    • ○ Our proposed algorithm splits the DC values from high-frequency coefficients into two different separate matrices. This step increases the compression ratio. In contrast, JPEG uses zigzag scan to keep the DC-values with high-frequency coefficients. Also, JPEG2000 uses raster scan to encode each sub-band of the DWT.

    • ○ The high-frequency minimization method reduces matrix size, increases compression ratio, and encrypts the matrix by using two different keys. This type of algorithm (or similar) is not available neither to JPEG nor JPEG2000.

    • ○ The concurrent binary search algorithm for high-frequency matrix reconstruction depends on two different keys (i.e., the same keys used in the compression steps). The use of such keys makes our algorithms suitable for security applications as without the key data cannot be decompressed.

    • ○ Concerning 3D reconstruction, our approach can compress some images over 99% without significant degradation of the reconstructed 3D surface. In contrast, images compressed by JPEG or JPEG2000 at the same rate of compression show significant degradation as demonstrated here.

  • Disadvantages

    • ○ The complexity of the compression steps is due to the coding of each three items of data into a single value; for this reason, the time execution for compression is longer than for JPEG and JPEG2000 and more noticeable for large images.

    • ○ The complexity of the decompression algorithm depends on a search method. For this reason, the time execution for decompression is longer than JPEG and JPEG2000.

Future work is focused on efficient implementation of the decoding steps and their application to video compression.
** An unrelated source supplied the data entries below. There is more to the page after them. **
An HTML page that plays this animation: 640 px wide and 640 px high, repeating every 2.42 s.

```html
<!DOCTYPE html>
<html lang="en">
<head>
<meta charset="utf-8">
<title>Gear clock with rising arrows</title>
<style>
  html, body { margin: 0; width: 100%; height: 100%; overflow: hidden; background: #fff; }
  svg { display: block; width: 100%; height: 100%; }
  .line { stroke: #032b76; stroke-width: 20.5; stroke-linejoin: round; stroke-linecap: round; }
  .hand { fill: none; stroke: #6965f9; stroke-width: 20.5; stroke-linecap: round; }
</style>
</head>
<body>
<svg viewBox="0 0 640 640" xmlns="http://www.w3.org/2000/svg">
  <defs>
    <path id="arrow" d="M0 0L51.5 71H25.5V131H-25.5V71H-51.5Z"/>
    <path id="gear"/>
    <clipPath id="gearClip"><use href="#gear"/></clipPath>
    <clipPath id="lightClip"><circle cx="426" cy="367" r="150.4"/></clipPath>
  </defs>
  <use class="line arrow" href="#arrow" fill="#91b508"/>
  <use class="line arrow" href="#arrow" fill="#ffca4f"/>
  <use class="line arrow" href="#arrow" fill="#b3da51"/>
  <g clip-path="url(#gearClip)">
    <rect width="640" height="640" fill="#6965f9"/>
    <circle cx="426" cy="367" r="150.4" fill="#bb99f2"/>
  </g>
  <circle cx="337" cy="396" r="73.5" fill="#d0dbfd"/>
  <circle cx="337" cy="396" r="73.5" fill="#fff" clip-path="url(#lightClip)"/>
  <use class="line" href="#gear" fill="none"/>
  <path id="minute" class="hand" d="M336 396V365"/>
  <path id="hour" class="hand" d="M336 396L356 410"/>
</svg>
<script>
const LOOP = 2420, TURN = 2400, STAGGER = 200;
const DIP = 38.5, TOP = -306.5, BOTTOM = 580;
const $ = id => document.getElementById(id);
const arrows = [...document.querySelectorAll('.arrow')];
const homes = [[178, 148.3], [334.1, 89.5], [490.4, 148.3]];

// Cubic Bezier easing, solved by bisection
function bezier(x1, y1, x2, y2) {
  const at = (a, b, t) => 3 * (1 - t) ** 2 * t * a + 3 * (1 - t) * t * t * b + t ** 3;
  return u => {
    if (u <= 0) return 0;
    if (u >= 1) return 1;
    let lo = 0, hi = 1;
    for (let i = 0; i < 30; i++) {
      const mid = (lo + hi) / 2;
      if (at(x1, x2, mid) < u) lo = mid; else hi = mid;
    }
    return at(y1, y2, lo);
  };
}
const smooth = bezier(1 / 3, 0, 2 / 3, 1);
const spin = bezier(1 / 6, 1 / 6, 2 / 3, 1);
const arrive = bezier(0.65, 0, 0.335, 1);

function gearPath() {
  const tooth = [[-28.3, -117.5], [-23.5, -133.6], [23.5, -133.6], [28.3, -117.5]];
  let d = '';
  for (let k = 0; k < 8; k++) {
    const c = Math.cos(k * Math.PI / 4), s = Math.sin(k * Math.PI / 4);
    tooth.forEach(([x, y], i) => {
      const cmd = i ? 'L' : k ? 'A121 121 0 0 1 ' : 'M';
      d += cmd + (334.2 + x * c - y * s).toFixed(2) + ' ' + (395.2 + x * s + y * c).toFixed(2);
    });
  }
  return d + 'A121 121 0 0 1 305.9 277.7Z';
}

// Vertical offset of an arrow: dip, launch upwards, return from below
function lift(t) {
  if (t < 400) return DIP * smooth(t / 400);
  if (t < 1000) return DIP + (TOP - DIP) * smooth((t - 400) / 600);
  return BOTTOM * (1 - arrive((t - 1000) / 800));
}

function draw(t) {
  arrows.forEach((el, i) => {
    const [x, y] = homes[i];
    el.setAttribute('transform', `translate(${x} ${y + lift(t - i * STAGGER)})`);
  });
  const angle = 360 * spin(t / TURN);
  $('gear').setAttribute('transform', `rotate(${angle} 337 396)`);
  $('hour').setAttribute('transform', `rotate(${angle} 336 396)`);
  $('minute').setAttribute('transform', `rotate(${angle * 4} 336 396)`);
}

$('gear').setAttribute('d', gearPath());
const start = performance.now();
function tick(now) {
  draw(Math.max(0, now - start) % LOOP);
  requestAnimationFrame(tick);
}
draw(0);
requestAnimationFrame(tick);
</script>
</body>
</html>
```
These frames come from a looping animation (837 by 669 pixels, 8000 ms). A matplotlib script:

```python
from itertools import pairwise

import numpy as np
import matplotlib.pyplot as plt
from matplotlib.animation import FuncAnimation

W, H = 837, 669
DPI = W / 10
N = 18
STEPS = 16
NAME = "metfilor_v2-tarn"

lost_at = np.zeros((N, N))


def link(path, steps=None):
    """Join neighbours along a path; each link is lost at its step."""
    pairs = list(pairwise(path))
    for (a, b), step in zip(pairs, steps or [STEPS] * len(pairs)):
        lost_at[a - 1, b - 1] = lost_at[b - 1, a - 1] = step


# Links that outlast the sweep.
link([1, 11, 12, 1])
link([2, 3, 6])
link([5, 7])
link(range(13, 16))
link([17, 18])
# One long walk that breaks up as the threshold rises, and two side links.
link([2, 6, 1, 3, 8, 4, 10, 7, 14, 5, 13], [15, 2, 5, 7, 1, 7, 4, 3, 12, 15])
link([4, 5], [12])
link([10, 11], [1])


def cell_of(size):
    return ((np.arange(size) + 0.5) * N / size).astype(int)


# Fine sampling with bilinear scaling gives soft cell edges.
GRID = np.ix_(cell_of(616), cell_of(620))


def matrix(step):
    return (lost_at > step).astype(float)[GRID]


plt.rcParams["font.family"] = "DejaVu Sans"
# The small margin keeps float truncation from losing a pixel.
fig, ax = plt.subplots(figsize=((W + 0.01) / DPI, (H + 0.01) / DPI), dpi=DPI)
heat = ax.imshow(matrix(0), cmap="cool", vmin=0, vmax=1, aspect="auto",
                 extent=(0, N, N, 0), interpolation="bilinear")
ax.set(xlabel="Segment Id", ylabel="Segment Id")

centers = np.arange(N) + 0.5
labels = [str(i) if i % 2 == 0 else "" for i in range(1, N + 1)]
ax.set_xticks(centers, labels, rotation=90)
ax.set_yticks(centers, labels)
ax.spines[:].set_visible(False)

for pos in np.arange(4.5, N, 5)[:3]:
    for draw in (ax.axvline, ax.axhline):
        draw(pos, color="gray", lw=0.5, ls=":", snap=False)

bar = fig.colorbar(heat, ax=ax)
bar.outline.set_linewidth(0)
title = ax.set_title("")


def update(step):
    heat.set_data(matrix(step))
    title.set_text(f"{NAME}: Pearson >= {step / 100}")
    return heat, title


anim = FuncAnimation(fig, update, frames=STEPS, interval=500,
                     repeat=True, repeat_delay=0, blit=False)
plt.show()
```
Research is under way and will be reported in the near future.